  • In some patients, the TB bacilli is resistant not just to the first line of wonder drugs—Rifampicin and Isoniazid—but also even second-line drugs, causing extremely or extensively drug-resistant TB (XDR TB). The pattern is getting worse, with some patients declared resistant to all the 12 or 13 known drugs to treat TB, thus having totally drug-resistant TB (TDR TB). While normal TB takes about six months to cure, MDR TB and XDR TB takes two or more years to cure. The bacilli spreads with lightning speed, attacking body vitals, sometimes even making painful surgeries necessary for survival. The side effects of the drugs are a nightmare with many patients preferring death instead. The cost of treatment is anything between Rs 3 lakh to Rs 20 lakh and more. If MDR TB turns into an epidemic, it could drain our national resources and ruin families and communities.
  • Every MDR TB patient, if undiagnosed and untreated, can spread MDR TB to at least 10 other people. If the undiagnosed and untreated patient lives in a crowded area or travels in a crowded train, one can imagine what is happening.
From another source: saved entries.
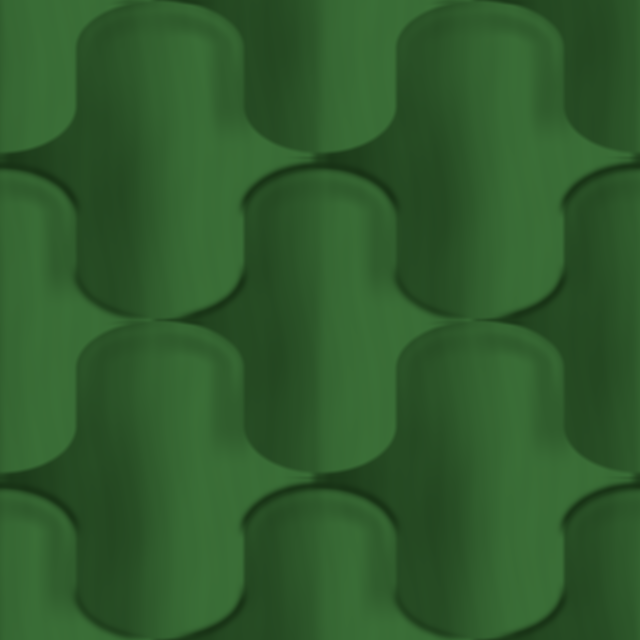
This pattern is drawn by a WebGL 2 fragment shader. Its source:

```glsl
#version 300 es
precision highp float;
// Interlocking green scales with rounded lobes and tapering side wings.

#define REPEATS 2.0        // scales across and down
#define WIDTH_A 0.262      // half width of the first lobe, in cells
#define WIDTH_B 0.238      // half width of the second lobe
#define HEIGHT_A 0.498     // half height of the first lobe
#define HEIGHT_B 0.478     // half height of the second lobe
#define CAP 0.15           // height of the rounded ends
#define SOFTNESS 0.006     // blur of the scale outlines
#define CREASE 0.014       // width of the dark creases
#define GRAIN 0.012        // strength of the faint streaks

uniform vec2 u_resolution;
out vec4 fragColor;

const float TAU = 6.2831853;
const vec3 SHADOW_GREEN = vec3(0.10, 0.21, 0.09);
const vec3 LIGHT_GREEN = vec3(0.235, 0.445, 0.222);

// Approximate distance to an upright lobe with elliptical ends.
float lobeDistance(vec2 p, float halfWidth, float halfHeight) {
  float stretch = halfWidth / CAP;
  vec2 q = vec2(abs(p.x), max(abs(p.y) - halfHeight + CAP, 0.0) * stretch);
  float len = max(length(q), 1e-4);
  float slope = length(q * vec2(1.0, stretch)) / len;
  return (len - halfWidth) / max(slope, 1.0);
}

// Tone of one scale, lit from the right; ridge sharpens the middle fold.
float scaleTone(vec2 p, float d, float ridge) {
  float wrapFade = 1.0 - smoothstep(0.45, 0.5, p.y);
  float left = mix(0.36, 0.58, smoothstep(-0.15, 0.0, p.x));
  left += mix(0.15, 0.08, ridge) * smoothstep(-0.02, 0.32, p.y) * wrapFade;
  float fold = mix(0.08, 0.025, ridge);
  float right = mix(0.82, 0.93, smoothstep(0.0, 0.14, p.x));
  float tone = mix(left, right, smoothstep(-fold, fold, p.x));

  // Left wing sinks into shadow, and a dim hollow lies on the left flank.
  tone *= smoothstep(-0.54, -0.22, p.x);
  vec2 hollow = (p - vec2(-0.11, -0.14)) / vec2(0.12, 0.14);
  tone -= 0.06 * exp(-dot(hollow, hollow));

  // Darker bevel around the upper right, with a thin lit rim.
  float depth = -d;
  float side = smoothstep(-0.05, 0.12, p.x);
  float upper = smoothstep(0.03, 0.17, p.y) * wrapFade;
  float bevel = smoothstep(-0.05, 0.01, depth) * (1.0 - smoothstep(0.06, 0.13, depth));
  tone -= upper * bevel * mix(0.08, 0.27, side);
  float rim = (depth - 0.025) / 0.018;
  tone += mix(0.08, 0.16, side) * exp(-rim * rim) * upper * smoothstep(0.22, 0.38, p.y);

  // Wing tips of neighbours meet in one common tone.
  return mix(tone, 0.25, smoothstep(0.46, 0.5, abs(p.x)));
}

// Dark line that follows the outline of a lobe.
float crease(float d) {
  float line = d / CREASE;
  return exp(-line * line);
}

// Layered sines with whole frequencies, so the streaks wrap.
float streaks(vec2 uv) {
  float sway = 0.7 * sin(TAU * (3.0 * uv.y + uv.x));
  return sin(TAU * 23.0 * uv.x + sway * 2.0)
       + 0.6 * sin(TAU * (47.0 * uv.x + 5.0 * uv.y) + sway * 3.0)
       + 0.5 * sin(TAU * (9.0 * uv.x - 7.0 * uv.y) + sway);
}

void main() {
  vec2 uv = gl_FragCoord.xy / u_resolution;
  vec2 cell = uv * REPEATS;
  vec2 a = fract(cell) - 0.5;
  vec2 b = fract(cell + 0.5) - 0.5;
  float lobeA = lobeDistance(a, WIDTH_A, HEIGHT_A);
  float lobeB = lobeDistance(b, WIDTH_B, HEIGHT_B);

  // Each scale is its lobe plus the gaps left between neighbouring lobes.
  float scaleA = max(min(lobeA, abs(a.y) - 0.25), -lobeB);
  float soft = SOFTNESS + REPEATS / min(u_resolution.x, u_resolution.y);
  float coverA = 1.0 - smoothstep(-soft, soft, scaleA);
  float tone = mix(scaleTone(b, lobeB, 1.0), scaleTone(a, lobeA, 0.0), coverA);

  // Creases under the first lobes, carried across the cell border.
  float lowerA = smoothstep(0.31, 0.39, -a.y) + smoothstep(0.48, 0.5, a.y);
  float under = crease(lobeA) * lowerA * smoothstep(0.02, 0.13, abs(a.x));
  under *= mix(0.6, 0.95, smoothstep(-0.1, 0.1, a.x));

  // Creases over the second lobes.
  float upperB = smoothstep(0.31, 0.39, b.y) + smoothstep(0.485, 0.5, -b.y);
  float over = 0.95 * crease(lobeB - 0.004) * upperB;
  tone = mix(tone, -0.05, max(under, over));
  tone += GRAIN * streaks(uv);

  vec3 color = mix(SHADOW_GREEN, LIGHT_GREEN, clamp(tone, -0.1, 1.05));
  fragColor = vec4(color, 1.0);
}
```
According to the World Health Organization's Global Tuberculosis Report 2013, India has the highest number of MDR TB patients in the world. We are almost sitting on a time bomb because of which all our development plans could go awry.
  • MDR TB has been caused because we failed to manage normal TB. This mismanagement has happened both in the private sector and in the government's Revised National Tuberculosis Control Programme (RNTCP).
  • The government will have to make fundamental changes in the design of the present RNTCP which could be causing a large number of MDR TB. Today, the RNTCP is based on an alternate day regimen, i.e., patients are administered drugs every alternate day. On the ground, what actually happens is that for various reasons, this leads to gaps and goes into creating MDR TB. Throughout the world, a daily regimen of drugs is the norm as this ensures better compliance of treatment. We need to make this change at the earliest. Besides, we need regulation of the private sector since quacks and even private doctors often contribute to creating drug resistant TB through wrong diagnosis and treatment.
  • The RNTCP must make diagnosis available to detect drug resistance at the earliest, preferably before any treatment is started. Today, with drug resistance TB, it is not enough to know if a person has infectious TB but to also know which of the drugs a person is resistant to. This means setting up a huge network of free diagnostic centres throughout the country.
  • Since TB is directly related to malnutrition, the battle against TB should be part of the larger battle against malnutrition. A healthy and balanced diet is the best drug against TB. People of all classes in India, especially TB patients, must have access to high-nutrient food.
  • Finally all efforts must be made by the government in providing our research bodies with grants and other support to discover miracle drugs against MDR TB.
  • MDR TB can only be vanquished if government, health workers and civil society are all involved in this war. We need hundreds of motivated DOTS workers to administer the drugs. We also need health workers actively seeking TB patients. We need to counsel patients to complete their treatment.
  • This is a war where half measures will not do. This is a war in which we will either all survive or perish together. The government has to drastically increase the health budget to fight this war. Just as India vanquished polio by waging a war against it, we must do the same for TB.